[Stored items]
□ □ □ □

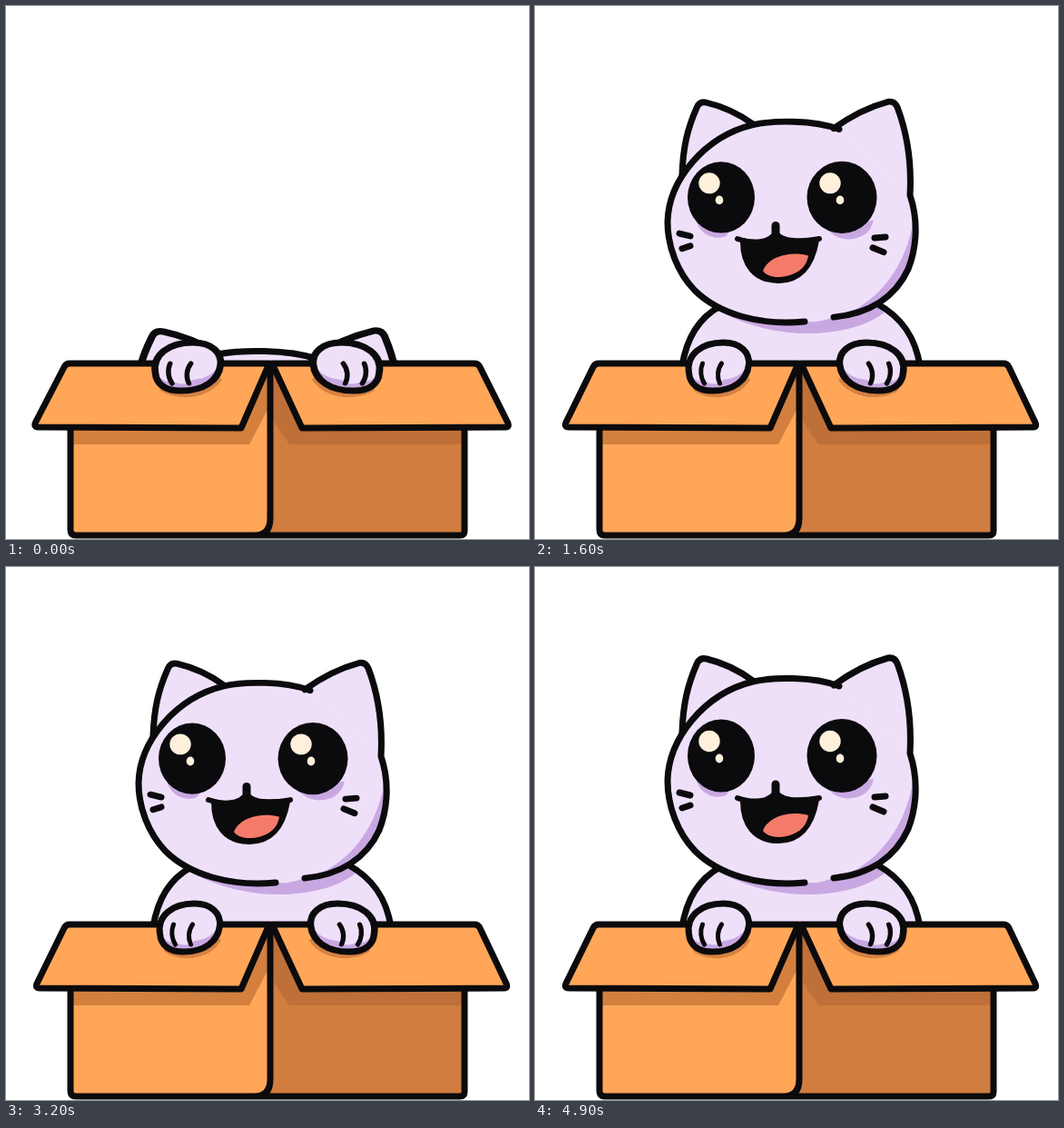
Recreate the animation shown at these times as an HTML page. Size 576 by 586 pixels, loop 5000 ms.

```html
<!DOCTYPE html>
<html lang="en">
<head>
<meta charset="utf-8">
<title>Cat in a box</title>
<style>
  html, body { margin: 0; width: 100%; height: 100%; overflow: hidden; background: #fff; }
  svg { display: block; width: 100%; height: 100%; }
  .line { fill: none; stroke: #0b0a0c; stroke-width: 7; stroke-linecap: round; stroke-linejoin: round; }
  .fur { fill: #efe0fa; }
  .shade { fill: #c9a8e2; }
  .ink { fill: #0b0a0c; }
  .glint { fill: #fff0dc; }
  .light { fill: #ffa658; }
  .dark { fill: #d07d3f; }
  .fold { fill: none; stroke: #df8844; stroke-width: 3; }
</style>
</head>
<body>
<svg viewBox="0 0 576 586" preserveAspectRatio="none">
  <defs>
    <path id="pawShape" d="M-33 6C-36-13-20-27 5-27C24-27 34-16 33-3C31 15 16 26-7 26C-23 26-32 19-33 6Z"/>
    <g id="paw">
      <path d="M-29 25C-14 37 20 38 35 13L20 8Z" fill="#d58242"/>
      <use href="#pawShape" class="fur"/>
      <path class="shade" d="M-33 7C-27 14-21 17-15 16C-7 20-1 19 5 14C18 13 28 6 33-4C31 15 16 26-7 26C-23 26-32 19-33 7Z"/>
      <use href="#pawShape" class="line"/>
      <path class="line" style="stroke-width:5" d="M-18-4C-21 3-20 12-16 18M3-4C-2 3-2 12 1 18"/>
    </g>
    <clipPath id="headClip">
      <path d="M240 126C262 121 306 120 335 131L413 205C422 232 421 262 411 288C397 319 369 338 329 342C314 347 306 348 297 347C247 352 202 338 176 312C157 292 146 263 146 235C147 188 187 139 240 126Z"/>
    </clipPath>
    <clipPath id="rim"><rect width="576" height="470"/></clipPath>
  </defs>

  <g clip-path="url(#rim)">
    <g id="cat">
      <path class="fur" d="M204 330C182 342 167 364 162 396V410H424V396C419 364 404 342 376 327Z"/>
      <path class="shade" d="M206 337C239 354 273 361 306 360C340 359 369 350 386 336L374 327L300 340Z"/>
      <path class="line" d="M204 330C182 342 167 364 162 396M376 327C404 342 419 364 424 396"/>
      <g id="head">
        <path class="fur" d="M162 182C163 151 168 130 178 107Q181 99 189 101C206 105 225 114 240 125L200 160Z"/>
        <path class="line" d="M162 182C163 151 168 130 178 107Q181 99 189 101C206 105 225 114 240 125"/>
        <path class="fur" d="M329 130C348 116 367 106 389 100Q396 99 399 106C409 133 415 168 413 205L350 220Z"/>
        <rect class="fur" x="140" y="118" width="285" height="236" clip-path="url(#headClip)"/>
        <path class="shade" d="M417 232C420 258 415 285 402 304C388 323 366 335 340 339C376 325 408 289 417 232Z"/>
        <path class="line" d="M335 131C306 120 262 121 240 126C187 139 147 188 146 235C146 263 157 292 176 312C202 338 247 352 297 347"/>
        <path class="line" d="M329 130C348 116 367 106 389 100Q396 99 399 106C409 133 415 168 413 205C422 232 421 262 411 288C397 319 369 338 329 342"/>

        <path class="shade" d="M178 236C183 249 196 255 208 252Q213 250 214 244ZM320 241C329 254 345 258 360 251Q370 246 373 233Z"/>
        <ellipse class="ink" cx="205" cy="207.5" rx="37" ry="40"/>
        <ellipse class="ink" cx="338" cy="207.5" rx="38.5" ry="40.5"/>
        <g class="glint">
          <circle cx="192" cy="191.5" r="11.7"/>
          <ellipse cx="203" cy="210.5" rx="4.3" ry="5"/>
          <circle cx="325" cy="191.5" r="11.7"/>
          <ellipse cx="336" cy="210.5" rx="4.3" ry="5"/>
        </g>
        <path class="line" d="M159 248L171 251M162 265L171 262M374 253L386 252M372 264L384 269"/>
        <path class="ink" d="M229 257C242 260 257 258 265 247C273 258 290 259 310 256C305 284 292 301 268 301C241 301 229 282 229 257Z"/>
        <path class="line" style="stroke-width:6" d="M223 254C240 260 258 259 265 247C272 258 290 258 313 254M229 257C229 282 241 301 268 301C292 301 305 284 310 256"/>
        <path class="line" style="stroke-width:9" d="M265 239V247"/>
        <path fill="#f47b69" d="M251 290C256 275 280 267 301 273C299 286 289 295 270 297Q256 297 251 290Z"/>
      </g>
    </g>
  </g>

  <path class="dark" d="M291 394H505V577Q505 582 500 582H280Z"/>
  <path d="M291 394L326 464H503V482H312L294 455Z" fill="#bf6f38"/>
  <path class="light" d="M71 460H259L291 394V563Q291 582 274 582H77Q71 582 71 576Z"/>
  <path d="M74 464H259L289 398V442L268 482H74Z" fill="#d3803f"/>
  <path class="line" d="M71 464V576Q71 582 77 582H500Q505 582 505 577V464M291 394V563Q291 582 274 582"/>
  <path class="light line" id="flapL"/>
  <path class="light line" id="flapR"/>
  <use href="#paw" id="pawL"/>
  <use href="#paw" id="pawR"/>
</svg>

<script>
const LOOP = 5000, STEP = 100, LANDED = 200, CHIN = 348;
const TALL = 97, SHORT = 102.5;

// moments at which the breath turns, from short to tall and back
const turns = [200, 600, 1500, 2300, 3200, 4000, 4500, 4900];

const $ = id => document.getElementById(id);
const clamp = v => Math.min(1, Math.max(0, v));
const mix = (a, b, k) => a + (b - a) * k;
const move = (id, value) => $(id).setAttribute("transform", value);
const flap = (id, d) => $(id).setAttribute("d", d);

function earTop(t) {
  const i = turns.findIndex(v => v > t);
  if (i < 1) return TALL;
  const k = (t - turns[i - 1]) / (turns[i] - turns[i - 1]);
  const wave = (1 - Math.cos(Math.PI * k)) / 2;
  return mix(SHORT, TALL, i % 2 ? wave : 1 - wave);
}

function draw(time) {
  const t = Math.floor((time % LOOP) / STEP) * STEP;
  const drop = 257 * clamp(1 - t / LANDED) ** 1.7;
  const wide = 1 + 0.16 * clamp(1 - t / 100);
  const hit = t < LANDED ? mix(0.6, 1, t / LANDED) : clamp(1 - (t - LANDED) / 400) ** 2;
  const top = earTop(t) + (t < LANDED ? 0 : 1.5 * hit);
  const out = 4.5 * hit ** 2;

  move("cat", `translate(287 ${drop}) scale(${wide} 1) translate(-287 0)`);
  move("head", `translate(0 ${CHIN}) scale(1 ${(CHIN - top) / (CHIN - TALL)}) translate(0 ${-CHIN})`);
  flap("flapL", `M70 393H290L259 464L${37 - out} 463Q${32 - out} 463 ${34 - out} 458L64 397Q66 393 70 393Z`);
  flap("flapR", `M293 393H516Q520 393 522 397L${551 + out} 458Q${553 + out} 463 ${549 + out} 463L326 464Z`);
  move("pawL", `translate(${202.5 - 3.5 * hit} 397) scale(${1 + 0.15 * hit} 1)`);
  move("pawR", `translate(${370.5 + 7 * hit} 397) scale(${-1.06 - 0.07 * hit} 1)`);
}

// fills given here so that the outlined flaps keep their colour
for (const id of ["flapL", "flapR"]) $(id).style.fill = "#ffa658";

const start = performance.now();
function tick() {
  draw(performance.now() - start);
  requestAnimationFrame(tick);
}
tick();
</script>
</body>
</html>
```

□ □ □ □

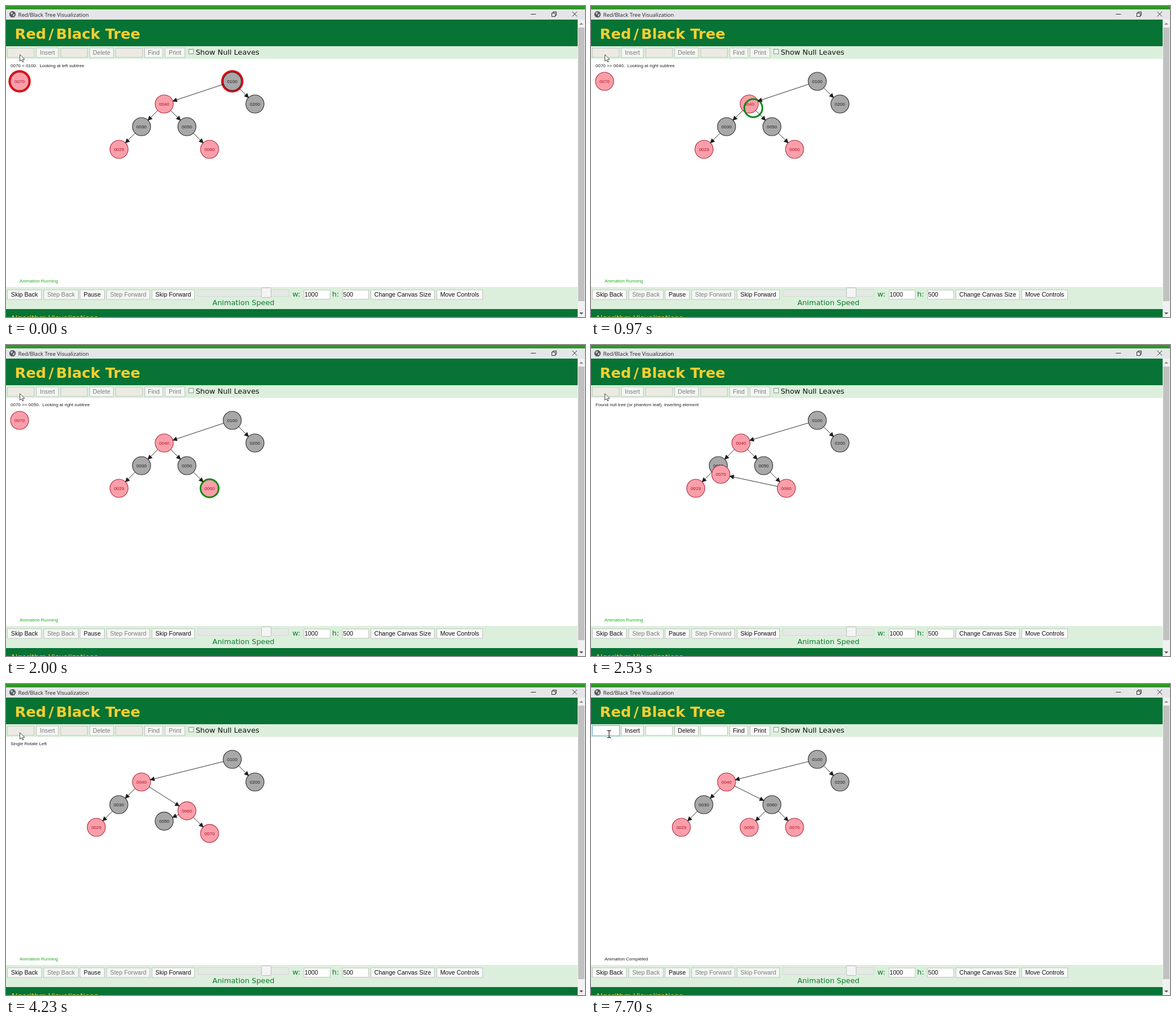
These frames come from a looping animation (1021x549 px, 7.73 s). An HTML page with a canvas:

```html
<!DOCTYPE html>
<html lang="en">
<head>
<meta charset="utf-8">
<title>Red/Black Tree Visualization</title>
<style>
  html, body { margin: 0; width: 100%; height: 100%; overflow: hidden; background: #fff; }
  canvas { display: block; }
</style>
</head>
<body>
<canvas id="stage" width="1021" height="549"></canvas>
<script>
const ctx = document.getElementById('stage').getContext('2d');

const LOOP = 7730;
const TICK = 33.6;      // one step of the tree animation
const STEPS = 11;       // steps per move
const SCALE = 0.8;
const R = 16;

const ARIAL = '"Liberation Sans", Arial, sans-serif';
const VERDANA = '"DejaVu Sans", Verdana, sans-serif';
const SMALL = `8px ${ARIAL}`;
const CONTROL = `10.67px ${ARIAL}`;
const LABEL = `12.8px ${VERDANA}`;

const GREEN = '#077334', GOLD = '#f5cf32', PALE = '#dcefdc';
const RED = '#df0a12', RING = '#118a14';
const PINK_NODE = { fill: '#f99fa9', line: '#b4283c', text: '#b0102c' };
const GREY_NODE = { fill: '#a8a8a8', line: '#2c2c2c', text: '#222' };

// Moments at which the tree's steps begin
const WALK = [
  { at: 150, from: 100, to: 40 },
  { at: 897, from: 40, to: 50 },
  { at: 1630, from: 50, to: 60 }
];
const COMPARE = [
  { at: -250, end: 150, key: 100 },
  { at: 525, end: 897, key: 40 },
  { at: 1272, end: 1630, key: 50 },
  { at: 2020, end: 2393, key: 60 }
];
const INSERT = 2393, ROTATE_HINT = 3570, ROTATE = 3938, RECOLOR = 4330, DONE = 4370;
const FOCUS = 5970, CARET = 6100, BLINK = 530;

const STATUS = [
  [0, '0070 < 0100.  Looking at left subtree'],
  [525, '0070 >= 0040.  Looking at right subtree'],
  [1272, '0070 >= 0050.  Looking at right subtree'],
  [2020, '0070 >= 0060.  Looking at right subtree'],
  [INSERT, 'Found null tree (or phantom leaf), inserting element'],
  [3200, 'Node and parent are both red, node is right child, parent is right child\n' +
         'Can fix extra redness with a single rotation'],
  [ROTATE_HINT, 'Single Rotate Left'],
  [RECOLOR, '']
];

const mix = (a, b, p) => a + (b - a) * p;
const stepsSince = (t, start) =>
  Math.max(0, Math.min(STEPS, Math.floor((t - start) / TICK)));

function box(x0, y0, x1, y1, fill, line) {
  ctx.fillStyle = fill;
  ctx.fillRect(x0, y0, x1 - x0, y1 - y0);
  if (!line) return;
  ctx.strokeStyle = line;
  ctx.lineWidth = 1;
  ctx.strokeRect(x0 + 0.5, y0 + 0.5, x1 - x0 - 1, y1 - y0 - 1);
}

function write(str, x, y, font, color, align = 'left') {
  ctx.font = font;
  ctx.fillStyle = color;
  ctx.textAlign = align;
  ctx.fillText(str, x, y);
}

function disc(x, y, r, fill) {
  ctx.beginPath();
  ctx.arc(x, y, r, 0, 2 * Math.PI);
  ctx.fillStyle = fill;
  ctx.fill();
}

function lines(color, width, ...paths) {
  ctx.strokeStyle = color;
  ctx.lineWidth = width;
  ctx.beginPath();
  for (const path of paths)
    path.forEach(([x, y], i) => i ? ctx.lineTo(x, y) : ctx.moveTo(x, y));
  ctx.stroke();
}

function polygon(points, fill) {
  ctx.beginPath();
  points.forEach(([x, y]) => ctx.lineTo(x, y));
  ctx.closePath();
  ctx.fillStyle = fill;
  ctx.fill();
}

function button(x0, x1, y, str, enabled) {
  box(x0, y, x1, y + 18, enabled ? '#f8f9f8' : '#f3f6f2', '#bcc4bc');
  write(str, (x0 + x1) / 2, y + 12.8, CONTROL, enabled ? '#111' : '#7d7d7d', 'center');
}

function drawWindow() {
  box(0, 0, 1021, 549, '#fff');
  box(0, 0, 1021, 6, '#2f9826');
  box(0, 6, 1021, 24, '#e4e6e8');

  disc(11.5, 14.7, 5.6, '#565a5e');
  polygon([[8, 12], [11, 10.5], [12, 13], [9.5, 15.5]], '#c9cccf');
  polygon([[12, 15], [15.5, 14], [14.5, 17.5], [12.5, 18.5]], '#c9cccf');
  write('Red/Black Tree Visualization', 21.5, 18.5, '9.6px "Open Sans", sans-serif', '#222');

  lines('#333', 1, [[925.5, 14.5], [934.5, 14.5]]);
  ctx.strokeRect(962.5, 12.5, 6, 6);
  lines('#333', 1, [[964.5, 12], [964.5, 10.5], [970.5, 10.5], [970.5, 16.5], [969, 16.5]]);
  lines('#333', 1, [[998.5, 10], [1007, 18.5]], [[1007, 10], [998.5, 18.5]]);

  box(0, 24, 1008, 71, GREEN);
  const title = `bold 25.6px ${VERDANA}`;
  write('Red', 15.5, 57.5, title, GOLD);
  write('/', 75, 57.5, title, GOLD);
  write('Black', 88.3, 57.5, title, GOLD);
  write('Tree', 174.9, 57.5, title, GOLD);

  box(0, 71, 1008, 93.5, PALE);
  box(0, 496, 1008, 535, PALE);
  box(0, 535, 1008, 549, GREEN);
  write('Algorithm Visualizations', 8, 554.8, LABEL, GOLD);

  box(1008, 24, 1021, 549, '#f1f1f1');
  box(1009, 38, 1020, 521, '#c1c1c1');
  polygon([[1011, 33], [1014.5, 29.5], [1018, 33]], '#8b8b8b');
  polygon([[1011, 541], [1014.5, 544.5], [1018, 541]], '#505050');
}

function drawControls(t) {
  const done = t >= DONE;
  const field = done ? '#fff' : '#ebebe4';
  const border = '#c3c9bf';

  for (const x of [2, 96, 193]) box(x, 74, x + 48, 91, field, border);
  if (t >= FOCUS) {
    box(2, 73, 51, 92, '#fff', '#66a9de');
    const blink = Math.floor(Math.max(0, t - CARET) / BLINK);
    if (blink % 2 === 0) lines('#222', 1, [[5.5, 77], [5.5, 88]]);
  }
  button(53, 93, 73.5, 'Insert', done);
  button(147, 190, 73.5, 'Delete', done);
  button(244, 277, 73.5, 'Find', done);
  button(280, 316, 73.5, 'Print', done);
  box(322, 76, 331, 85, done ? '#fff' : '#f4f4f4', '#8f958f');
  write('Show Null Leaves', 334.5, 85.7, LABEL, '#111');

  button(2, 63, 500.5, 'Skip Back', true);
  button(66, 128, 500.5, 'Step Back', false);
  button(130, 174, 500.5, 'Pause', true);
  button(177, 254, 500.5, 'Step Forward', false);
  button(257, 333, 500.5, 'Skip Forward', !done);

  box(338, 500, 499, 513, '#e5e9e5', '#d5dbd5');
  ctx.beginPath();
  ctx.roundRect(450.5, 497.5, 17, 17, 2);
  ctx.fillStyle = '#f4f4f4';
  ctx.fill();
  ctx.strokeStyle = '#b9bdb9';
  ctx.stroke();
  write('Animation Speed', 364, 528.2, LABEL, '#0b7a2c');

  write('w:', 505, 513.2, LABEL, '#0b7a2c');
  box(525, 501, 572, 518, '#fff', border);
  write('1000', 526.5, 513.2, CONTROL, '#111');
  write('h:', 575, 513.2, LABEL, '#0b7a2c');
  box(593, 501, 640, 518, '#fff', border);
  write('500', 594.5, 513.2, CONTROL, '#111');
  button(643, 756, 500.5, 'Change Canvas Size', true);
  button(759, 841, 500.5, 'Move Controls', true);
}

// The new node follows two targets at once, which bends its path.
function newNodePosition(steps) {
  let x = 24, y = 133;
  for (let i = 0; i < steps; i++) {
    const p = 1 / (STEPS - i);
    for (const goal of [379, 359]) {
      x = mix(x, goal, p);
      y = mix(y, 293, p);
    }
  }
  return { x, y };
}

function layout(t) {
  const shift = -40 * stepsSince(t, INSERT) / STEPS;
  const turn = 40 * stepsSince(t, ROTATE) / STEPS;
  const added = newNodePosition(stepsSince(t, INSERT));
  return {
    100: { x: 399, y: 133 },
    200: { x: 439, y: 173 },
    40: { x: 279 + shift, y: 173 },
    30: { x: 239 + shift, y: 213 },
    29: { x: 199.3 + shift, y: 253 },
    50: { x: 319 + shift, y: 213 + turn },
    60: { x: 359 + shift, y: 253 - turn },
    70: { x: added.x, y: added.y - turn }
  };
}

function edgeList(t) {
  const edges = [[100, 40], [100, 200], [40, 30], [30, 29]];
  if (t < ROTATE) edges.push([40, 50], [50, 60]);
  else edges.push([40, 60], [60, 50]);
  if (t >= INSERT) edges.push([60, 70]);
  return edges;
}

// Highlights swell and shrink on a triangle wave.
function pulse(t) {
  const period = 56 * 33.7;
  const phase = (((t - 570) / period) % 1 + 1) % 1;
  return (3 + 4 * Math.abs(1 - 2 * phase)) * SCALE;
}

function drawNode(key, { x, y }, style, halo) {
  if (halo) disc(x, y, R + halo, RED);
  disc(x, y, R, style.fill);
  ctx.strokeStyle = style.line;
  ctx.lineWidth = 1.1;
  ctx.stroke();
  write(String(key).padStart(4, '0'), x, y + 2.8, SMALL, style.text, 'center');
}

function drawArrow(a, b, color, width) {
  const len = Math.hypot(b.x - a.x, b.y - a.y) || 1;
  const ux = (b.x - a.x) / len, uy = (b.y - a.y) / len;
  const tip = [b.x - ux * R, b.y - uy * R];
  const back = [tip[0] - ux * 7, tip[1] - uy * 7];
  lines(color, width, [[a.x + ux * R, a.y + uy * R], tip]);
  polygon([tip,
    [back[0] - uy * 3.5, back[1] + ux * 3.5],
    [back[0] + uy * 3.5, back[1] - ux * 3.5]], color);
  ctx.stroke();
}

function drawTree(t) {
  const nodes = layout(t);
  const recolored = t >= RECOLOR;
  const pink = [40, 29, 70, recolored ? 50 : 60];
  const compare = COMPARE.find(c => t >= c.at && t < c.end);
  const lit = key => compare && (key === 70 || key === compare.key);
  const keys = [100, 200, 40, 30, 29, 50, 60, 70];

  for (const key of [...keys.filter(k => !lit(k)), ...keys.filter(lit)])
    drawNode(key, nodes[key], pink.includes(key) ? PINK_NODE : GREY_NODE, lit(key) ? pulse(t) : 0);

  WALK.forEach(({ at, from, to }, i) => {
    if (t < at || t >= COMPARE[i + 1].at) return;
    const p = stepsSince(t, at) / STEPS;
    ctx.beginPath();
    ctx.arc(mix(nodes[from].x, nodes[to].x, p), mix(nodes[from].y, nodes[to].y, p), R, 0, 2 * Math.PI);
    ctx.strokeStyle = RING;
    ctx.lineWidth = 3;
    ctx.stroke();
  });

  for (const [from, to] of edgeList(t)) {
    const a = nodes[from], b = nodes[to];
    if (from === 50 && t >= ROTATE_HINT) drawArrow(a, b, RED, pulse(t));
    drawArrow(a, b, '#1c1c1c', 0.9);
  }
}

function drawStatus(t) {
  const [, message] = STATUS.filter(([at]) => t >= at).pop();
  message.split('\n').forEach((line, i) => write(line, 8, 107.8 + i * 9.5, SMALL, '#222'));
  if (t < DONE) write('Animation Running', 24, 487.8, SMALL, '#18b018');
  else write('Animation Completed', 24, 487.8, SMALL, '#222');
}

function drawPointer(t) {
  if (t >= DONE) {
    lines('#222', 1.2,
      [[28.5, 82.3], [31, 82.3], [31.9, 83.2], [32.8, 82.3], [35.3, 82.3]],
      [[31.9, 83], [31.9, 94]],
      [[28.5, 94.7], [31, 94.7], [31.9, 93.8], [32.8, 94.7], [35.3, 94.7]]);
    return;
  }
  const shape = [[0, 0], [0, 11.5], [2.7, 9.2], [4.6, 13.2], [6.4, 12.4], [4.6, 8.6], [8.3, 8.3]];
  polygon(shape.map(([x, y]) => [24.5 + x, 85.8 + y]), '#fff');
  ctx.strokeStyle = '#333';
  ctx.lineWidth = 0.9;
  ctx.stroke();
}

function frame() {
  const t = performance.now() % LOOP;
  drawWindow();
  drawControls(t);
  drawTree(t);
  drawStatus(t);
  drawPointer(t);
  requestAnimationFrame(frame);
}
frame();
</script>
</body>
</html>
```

□ □ □ □

Count every line above that holds the word "Black", and state the number and nothing more.

3